During my 10 years in Boston, I often hightailed my Jeep down to Providence for weekend day trips. Whenever I pulled off exit 22C from I-95, the city's colossal mall Providence Place beckoned like a stacked wedding cake with its various parking levels. Once inside the mall, I strolled under its bright skylight windows where I heard a mix of English, Spanish, Portuguese, Italian and Irish from fellow shoppers riding the stacked escalators between Macy's and Nordstrom. I usually began my visit by stopping by Nordstrom's upper level cafe to catch a sweeping view of the hilly area of homes that overlook the mall. Nearby, the state's capital building lorded over the city and the train station like a giant white church.

The Statehouse in downtown

I also enjoyed cycling along the grand Blackstone Boulevard to India Point Park where I climbed to the top and watched families and couples picnic and kayakers churn the bay's tranquil waters. This was one of my many Zen spots in the city.

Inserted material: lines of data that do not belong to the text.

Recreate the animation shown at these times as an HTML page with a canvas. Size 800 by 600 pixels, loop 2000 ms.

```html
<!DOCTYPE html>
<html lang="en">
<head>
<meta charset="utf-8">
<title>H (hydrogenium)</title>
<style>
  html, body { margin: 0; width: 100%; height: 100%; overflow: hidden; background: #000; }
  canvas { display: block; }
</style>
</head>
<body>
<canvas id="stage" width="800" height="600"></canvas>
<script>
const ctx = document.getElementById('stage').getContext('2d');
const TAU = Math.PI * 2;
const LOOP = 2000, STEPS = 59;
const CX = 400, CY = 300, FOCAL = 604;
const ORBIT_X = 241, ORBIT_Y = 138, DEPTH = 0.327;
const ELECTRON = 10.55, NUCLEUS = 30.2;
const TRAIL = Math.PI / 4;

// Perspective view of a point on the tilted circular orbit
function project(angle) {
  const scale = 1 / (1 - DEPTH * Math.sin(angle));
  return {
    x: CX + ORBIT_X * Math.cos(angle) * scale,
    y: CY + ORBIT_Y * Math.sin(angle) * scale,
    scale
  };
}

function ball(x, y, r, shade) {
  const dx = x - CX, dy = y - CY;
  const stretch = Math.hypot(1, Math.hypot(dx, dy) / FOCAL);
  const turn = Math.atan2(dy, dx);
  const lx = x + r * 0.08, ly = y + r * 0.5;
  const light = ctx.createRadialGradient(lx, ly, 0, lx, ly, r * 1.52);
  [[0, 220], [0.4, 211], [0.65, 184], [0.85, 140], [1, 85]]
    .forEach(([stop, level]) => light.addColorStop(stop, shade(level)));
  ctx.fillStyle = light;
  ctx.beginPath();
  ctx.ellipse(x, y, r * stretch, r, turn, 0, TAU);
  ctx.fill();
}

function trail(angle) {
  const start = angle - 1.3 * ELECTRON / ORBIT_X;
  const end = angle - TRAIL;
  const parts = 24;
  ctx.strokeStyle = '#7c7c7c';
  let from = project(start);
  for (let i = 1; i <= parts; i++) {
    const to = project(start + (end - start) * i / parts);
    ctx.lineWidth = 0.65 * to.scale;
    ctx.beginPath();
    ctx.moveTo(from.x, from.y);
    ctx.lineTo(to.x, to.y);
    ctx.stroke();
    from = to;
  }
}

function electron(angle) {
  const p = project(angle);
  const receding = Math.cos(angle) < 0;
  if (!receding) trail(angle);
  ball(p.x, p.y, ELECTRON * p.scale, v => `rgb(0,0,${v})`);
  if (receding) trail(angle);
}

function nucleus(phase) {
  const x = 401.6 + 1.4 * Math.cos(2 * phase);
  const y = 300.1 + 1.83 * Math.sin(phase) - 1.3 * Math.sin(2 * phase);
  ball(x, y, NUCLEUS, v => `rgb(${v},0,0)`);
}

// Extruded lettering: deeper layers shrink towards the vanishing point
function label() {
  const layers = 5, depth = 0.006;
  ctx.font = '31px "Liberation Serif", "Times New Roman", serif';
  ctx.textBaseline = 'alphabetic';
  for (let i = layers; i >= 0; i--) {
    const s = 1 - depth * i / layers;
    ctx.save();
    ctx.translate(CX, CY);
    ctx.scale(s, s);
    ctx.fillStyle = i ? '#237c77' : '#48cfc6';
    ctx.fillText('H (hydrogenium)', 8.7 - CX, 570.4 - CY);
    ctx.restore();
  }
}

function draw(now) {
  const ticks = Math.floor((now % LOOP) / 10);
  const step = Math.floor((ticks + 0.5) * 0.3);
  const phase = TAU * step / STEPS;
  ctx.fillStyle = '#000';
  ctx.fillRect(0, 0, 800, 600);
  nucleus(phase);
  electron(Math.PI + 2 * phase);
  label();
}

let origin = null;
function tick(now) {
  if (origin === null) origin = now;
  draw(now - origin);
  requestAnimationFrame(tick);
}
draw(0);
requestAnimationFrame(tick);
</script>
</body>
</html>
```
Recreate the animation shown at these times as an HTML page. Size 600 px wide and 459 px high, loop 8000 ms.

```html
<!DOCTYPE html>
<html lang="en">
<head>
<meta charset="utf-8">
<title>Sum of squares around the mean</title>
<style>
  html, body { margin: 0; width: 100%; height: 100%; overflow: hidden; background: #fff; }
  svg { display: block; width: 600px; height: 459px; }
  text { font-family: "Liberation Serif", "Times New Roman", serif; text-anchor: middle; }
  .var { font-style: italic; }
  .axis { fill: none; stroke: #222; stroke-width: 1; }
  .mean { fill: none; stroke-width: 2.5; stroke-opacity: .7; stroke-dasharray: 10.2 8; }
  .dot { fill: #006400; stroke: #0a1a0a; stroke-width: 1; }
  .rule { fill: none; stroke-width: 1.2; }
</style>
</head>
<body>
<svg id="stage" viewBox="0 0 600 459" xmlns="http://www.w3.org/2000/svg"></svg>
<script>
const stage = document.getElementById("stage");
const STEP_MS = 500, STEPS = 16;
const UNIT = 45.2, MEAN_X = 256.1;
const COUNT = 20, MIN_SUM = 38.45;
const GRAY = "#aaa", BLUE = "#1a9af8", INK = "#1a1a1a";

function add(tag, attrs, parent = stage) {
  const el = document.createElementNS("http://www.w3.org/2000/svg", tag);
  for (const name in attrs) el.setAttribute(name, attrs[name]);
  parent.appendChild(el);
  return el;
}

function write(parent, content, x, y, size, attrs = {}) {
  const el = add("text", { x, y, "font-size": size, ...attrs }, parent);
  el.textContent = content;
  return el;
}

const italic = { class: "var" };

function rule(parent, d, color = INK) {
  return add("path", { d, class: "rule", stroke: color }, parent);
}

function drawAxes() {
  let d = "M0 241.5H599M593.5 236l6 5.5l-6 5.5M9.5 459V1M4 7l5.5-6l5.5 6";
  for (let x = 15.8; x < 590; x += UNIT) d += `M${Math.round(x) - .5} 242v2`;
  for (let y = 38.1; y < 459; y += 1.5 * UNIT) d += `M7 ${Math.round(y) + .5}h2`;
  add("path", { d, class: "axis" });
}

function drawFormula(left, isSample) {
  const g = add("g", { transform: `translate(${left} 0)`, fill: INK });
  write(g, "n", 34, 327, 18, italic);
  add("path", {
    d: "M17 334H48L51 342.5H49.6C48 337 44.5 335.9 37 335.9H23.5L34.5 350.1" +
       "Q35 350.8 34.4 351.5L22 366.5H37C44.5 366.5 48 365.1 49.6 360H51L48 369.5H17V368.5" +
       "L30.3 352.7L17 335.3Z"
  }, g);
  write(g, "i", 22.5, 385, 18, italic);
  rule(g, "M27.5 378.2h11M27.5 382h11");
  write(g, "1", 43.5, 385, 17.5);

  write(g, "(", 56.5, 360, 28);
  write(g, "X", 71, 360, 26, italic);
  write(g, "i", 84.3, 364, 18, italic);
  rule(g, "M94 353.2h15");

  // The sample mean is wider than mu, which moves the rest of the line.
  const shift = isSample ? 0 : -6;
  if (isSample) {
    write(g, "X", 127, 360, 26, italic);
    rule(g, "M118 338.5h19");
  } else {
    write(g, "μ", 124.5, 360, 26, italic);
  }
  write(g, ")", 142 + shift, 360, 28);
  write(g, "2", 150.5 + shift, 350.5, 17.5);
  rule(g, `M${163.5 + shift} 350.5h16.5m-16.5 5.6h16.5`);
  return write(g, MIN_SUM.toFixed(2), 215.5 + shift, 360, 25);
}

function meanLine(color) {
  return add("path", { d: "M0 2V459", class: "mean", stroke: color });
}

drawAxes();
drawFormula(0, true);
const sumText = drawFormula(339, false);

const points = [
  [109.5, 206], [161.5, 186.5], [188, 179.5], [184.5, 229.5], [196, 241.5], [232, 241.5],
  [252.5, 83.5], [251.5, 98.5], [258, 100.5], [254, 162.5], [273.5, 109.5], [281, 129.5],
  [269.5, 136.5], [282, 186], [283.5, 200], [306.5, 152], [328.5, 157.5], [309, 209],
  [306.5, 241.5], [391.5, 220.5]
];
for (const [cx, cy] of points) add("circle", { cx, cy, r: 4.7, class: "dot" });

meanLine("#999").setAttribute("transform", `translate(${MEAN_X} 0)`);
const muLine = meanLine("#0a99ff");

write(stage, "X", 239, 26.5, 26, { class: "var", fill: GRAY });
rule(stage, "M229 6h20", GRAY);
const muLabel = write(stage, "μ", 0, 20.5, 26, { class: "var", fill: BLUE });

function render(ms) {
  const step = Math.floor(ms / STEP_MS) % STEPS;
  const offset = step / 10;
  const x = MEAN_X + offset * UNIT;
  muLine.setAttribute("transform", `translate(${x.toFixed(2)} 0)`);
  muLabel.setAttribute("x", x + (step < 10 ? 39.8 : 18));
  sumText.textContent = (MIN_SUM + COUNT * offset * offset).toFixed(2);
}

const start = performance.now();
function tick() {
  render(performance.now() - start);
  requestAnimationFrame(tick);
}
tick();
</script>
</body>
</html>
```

India Point Park
Whenever I walked along Angell Street, one of the few thoroughfares that cut from one end of the city to the other, I marveled at all the charming triple deckers and grand Victorian homes, each drenched in pink, crimson, gray and blue hues. 

I hiked up and down the steep streets that hug the Rhode Island School of Design (RISDY) and Brown University. Crossing Thayer Street, a small stretch of burger places, restaurants and Brown’s bookstore, students lingered in and out of the coffee and sub shops and clothing stores hunting for good deals. One favorite spot was standing at the peak of Angell Street to take in the view of the rising downtown skyline.

I snapped this during a recent stroll by RISDY
At night, I ventured to the local watering holes  (The Stable, Dark Lady, the new and old Mirabar clubs where everyone was down-to-earth and friendly making me feel at home in their home city.)  And with its bright red-lighted sign, The Biltmore Hotel greeted visitors like the city's unofficial ambassador.

So here I am, writing the last chapter of this book as I begin to say goodbye to Ronnie and Elias. Like a parent, I feel like I am tucking these characters into bed, turning off the lights and closing their bedroom door. (although I will get to hang out with them some more as I edit the chapters). Hopefully, this won't be my last story about Providence or New England.

For those of you wondering when the book will be published (hopefully this fall), I am still weighing whether to shop it around to publishers (like I have with my previous four books) or whether to self-publish (which a lot of my fellow authors have been doing lately) To be continued. 


  1. if a rabid fans is allowed to offer up an opine (verbing a noun), i'm a big fan of self-publication.

  2. A very tender and intimate piece on your future home in a charmingly small colonial townhouse along the river. Loved the last photo. I agree Providence is Boston's underrated and underappreciated lil sis...dream big and click your heels four times.. you will be back there. Sometimes home is where best suits you, not where you're born (that's in my next blog on leaving miami)... Finish this book and your next can be a historical piece on haunted providence (I'll co-write it w u if u want)

    Love u brahsky!